TASK BRIEF:
The answer must consist of every line below that contains the word "points".

** Opening EXERCISE DATA block **

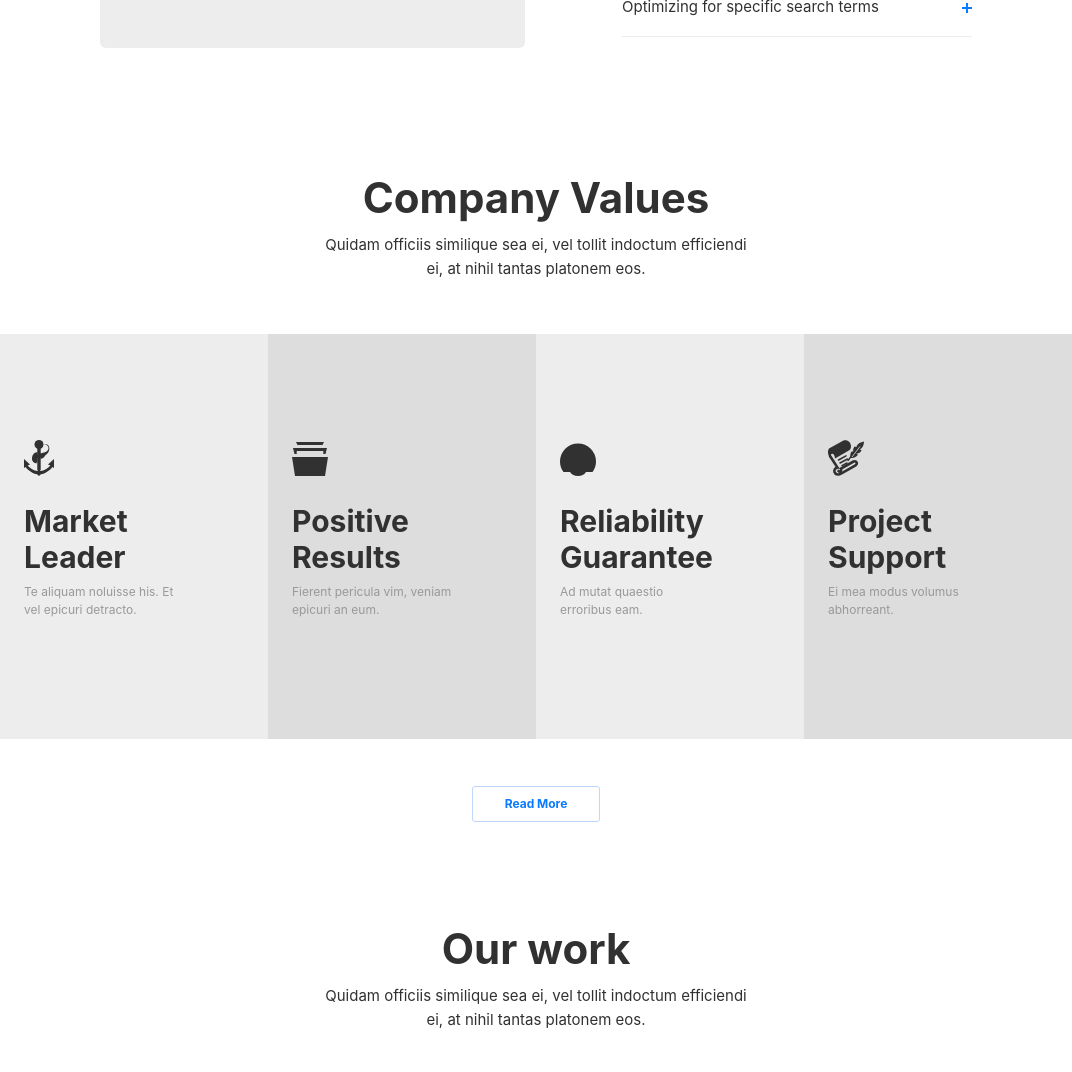
<!DOCTYPE html>
<html lang="en">
<head>
<meta charset="utf-8">
<title>Company Values</title>
<style>
:root {
  --ink: #313131;
  --muted: #999;
  --accent: #0a7aff;
  --accent-line: #bcd9fb;
  --panel: #ededed;
  --panel-dark: #ddd;
  --rule: #ebebeb;
}
* { box-sizing: border-box; margin: 0; padding: 0; }
html, body { width: 1072px; height: 1072px; overflow: hidden; }
body { background: #fff; color: var(--ink); font: 400 15px/24px Inter, sans-serif; }
a { color: inherit; text-decoration: none; }
.page { width: 1072px; height: 1072px; overflow: hidden; display: flex; flex-direction: column; }
.faq { flex: none; height: 173px; padding: 0 100px; display: flex; justify-content: space-between; align-items: flex-start; }
.faq-media { width: 425px; height: 48px; background: var(--panel); border-radius: 0 0 6px 6px; }
.faq-item { width: 350px; height: 37px; margin-top: 0; display: flex; justify-content: space-between; border-bottom: 1px solid var(--rule); white-space: nowrap; }
.faq-item span { margin-top: -5px; }
.faq-item svg { width: 10px; height: 10px; margin: 3px 0 0; }
.intro { flex: none; text-align: center; white-space: nowrap; }
.intro h2 { font-size: 42px; line-height: 50px; font-weight: 700; margin-bottom: 10px; }
.values { flex: none; height: 405px; margin-top: 52.5px; display: grid; grid-template-columns: repeat(4, 268px); }
.value { padding: 106.5px 24px 0; background: var(--panel); white-space: nowrap; }
.value:nth-child(even) { background: var(--panel-dark); }
.value svg { display: block; width: 36px; height: 36px; margin-bottom: 27px; overflow: visible; }
.value h3 { font-size: 30px; line-height: 36px; font-weight: 700; margin-bottom: 8px; }
.value p { font-size: 12px; line-height: 18px; color: var(--muted); }
.more { flex: none; height: 185px; padding-top: 47.5px; display: flex; justify-content: center; align-items: flex-start; }
.button { width: 128px; height: 36px; display: flex; align-items: center; justify-content: center; border: 1px solid var(--accent-line); border-radius: 3px; color: var(--accent); font-size: 12px; font-weight: 700; white-space: nowrap; }
</style>
</head>
<body>
<main class="page">
  <section class="faq">
    <div class="faq-media"></div>
    <a class="faq-item" href="#">
      <span>Optimizing for specific search terms</span>
      <svg viewBox="0 0 10 10" aria-hidden="true"><path d="M5 0V10M0 5H10" fill="none" stroke="#0a7aff" stroke-width="2"/></svg>
    </a>
  </section>

  <header class="intro">
    <h2>Company Values</h2>
    <p>Quidam officiis similique sea ei, vel tollit indoctum efficiendi<br>ei, at nihil tantas platonem eos.</p>
  </header>

  <section class="values">
    <article class="value">
      <svg viewBox="0 0 36 36" fill="#313131" aria-hidden="true">
        <circle cx="15" cy="4.5" r="4.5"/>
        <path d="M13.3 8H16.7V30L15 32L13.3 30Z"/>
        <path d="M20 4C25 5 26 9 22.5 11.5C20 13.2 15 13 11.5 15.5C7.500 18 8 23 12.500 23.500V20.500C11.500 19 14 17.800 17 17.300C20.500 16.700 23 14.500 24.500 12C27 7 24 3.500 20 4Z"/>
        <path d="M8 19C8 14 11 12.500 13.500 12V22.500C10 23 8 21.500 8 19ZM16.500 15.500L21 13.800C21.500 16.500 19.500 18.500 16.500 19Z"/>
        <path d="M0 19L6 24.500L3.600 25.500C6 28.500 10 30.800 13.500 31H16.500C20 30.800 24 28.500 26.400 25.500L24 24.500L30 19V28L28.400 27C25.500 30.800 21 33.700 17 34.200L15 36L13 34.200C9 33.700 4.500 30.800 1.600 27L0 28Z"/>
      </svg>
      <h3>Market<br>Leader</h3>
      <p>Te aliquam noluisse his. Et<br>vel epicuri detracto.</p>
    </article>
    <article class="value">
      <svg viewBox="0 0 36 36" fill="#313131" aria-hidden="true">
        <polygon points="4,2 32,2 30.500,5 5.500,5"/>
        <polygon points="1,8 35,8 33.500,14 31.300,14 31.300,11 4.700,11 4.700,14 2.500,14"/>
        <polygon points="0,17 36,17 33,36 3,36"/>
      </svg>
      <h3>Positive<br>Results</h3>
      <p>Fierent pericula vim, veniam<br>epicuri an eum.</p>
    </article>
    <article class="value">
      <svg viewBox="0 0 36 36" fill="#313131" aria-hidden="true">
        <path d="M3.500 32C1.300 29 0 25.500 0 21.500A18 18 0 0 1 36 21.500C36 25.500 34.700 29 32.500 32H26C24.500 34.700 21.500 36 18 36C14.500 36 11.500 34.700 10 32Z"/>
      </svg>
      <h3>Reliability<br>Guarantee</h3>
      <p>Ad mutat quaestio<br>erroribus eam.</p>
    </article>
    <article class="value">
      <svg viewBox="0 0 36 36" aria-hidden="true">
        <path d="M1 8.500L15 0.800C19 -0.800 23 2 23 6.500C23 9 22 10 20 11L7 18.500C6.800 14.500 4.500 12.500 3 14.500C2.500 15.500 3 17 4 18.500L1.500 17C-0.500 14 -0.500 10.500 1 8.500Z" fill="#313131"/>
        <g fill="none" stroke="#313131" stroke-linecap="round">
          <path d="M2 16L9.500 27.500C7 28 6 30 6.500 32C7.500 35 11 35 13 33.500L27.500 25.500C30 23.500 28.500 20.500 25.500 21.500L13 28.500C14 31 12 32.500 10.500 31" stroke-width="2.600"/>
          <path d="M10.500 20L18 15.800M12 23L19.500 19M14 25.700L19 23" stroke-width="1.500"/>
          <path d="M20 20.500L29 9" stroke-width="1.400"/>
        </g>
        <path d="M36 1.500C31 2.500 29 4.500 28.500 7L26.500 6.500C25 8.500 25 10 25.300 11.500L23.500 11.500C22 14 22 16 22.800 18C26 18.300 28.500 17 30 14.800L28.300 13.800C31.500 13.500 33 12 33.500 10L31.500 9.300C34.500 8.500 35.800 5.500 36 1.500Z" fill="#313131"/>
        <path d="M24 17L32 6.500" fill="none" stroke="#ddd" stroke-width="0.800"/>
      </svg>
      <h3>Project<br>Support</h3>
      <p>Ei mea modus volumus<br>abhorreant.</p>
    </article>
  </section>

  <div class="more"><a class="button" href="#">Read More</a></div>

  <header class="intro">
    <h2>Our work</h2>
    <p>Quidam officiis similique sea ei, vel tollit indoctum efficiendi<br>ei, at nihil tantas platonem eos.</p>
  </header>
</main>
</body>
</html>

** Closing EXERCISE DATA block **

YOUR SOLUTION:
        <polygon points="4,2 32,2 30.500,5 5.500,5"/>
        <polygon points="1,8 35,8 33.500,14 31.300,14 31.300,11 4.700,11 4.700,14 2.500,14"/>
        <polygon points="0,17 36,17 33,36 3,36"/>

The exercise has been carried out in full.